With cold weather coming on, road work in Alaska will probably be slowing down for another long winter. But that doesn’t mean our 49th State’s infrastructure businesses will be taking it easy.
For Alaska’s small and disadvantaged businesses, next week brings the opportunity to step up to the next level through a Bonding Education Program (BEP) from DOT's Office of Small and Disadvantaged Business Utilization (OSDBU).
Bonding opens the door for businesses to expand. Without bonding, a small business looking for work must rely on a prime contractor. Once bonded, that business can compete directly for work. It's an important step toward growth and independent access to bigger and better contracts.
But getting bonded isn't easy. That's why, since 2010, OSDBU has been helping businesses learn the ins-and-outs of the bonding process.
The BEP is the first of its kind at DOT and helps small businesses obtain and build bonding capacity by partnering with the Surety and Fidelity Association of America. The BEP has been established in 26 cities since 2010 and plans have been made to expand the program to at least 20 more cities in 2013. More than $200 million in aggregate bonding capacity for BEP participants has been obtained thus far.

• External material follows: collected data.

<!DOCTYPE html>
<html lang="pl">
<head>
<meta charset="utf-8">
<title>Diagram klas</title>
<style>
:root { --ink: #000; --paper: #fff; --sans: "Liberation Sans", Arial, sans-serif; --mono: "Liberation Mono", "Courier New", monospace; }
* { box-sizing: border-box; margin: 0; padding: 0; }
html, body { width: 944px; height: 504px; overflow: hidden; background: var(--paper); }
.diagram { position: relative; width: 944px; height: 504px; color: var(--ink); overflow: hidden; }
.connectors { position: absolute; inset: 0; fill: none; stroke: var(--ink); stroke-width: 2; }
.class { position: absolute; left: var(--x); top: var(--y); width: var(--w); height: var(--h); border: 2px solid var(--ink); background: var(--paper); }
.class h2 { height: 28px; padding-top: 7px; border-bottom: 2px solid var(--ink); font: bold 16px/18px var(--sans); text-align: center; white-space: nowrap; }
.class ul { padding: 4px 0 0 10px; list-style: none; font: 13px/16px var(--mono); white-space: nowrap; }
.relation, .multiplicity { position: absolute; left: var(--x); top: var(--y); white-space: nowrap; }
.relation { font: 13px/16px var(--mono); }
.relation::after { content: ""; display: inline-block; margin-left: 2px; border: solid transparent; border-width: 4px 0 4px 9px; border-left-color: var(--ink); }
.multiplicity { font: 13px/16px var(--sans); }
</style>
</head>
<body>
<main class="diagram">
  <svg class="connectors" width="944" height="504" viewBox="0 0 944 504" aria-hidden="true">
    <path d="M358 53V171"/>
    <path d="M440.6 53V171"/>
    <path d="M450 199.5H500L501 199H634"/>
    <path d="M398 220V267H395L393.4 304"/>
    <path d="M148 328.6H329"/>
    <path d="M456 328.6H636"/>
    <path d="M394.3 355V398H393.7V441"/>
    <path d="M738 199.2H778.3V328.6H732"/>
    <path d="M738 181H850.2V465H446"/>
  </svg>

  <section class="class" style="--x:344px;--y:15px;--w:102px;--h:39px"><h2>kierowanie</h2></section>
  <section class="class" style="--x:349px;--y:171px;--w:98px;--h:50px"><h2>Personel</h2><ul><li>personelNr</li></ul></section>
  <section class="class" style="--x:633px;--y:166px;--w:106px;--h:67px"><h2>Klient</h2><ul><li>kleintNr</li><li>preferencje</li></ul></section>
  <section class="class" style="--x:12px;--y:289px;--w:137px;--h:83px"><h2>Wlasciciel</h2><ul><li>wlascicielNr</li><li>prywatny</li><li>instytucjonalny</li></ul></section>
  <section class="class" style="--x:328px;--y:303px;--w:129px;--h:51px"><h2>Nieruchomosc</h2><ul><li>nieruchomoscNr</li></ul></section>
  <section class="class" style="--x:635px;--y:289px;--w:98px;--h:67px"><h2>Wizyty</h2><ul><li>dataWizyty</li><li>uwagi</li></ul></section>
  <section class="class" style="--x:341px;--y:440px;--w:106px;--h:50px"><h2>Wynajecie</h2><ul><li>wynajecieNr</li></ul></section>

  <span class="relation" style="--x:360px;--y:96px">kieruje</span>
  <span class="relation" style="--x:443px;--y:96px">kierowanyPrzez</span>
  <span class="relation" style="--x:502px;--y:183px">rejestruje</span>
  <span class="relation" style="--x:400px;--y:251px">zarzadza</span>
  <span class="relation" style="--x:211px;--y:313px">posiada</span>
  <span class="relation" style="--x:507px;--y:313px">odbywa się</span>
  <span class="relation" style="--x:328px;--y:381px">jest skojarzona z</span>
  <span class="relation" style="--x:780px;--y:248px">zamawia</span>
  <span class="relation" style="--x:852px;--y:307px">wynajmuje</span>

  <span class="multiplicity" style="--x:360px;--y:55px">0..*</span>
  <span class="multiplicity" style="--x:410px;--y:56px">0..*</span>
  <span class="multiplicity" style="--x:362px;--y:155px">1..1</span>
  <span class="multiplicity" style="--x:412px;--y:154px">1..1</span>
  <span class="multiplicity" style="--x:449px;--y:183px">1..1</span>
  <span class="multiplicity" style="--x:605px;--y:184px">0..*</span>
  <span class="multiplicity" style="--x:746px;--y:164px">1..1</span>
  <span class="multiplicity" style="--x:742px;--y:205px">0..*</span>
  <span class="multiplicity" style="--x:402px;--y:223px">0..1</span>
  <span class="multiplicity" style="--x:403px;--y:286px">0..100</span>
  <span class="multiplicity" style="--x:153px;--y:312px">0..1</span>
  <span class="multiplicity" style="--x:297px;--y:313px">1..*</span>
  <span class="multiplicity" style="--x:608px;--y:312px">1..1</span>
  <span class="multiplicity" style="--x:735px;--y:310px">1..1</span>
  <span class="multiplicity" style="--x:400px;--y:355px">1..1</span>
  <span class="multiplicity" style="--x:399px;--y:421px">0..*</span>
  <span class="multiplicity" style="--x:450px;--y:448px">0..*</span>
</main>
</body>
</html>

In fact, the OSDBU team is finishing up a Bonding Education Program in Sacramento today. Sessions in Portland, OR, and Houston also ended recently.
And the program is making a difference to our nation’s job creators.
"The paperwork the bonding companies required seemed overwhelming. But after the third Bonding Education class, we were much better informed and were beginning to see the big picture. By the fifth class, we were able to instruct our accountant how to submit information to meet the requirements. And by the last class, we had successfully obtained bonding for more than $300,000!”
In Minneapolis, MAG Mechanical obtained $500,000 in bonding capacity after completing the Bonding Education Program. Formerly, MAG had been unable to get bonded and had missed several opportunities. Now, owner Tony Goze says, “We have expanded our core crew, along with hiring additional support staff. Bonding has helped turn our growth goals into reality."
And in Dallas, JBa Land Management transformed $1.5 million in new bonding capacity into six new jobs. Some of JBa's clients now include Dallas Area Rapid Transit and Dallas Fort Worth International Airport.
Helping small and disadvantaged businesses (DBEs) learn how to navigate the bonding process is a terrific investment for America. As Felipe Moran of Henderson, Colorado's Moran Custom Fabrication, said:
"A long time ago, I was told you don't have to know everything; you just have to know where to go to get the information. Now I know where to go, and I am so glad for this program."
Having secured eight different jobs with the Colorado DOT and the Denver area's Regional Transportation District since getting bonded, Felipe knows what he's talking about.
Here's hoping those attending next week’s session in Alaska and upcoming sessions in Chicago, Jackson, and San Antonio experience the same success, making the leap to the next level of competitiveness and adding more of the jobs America needs.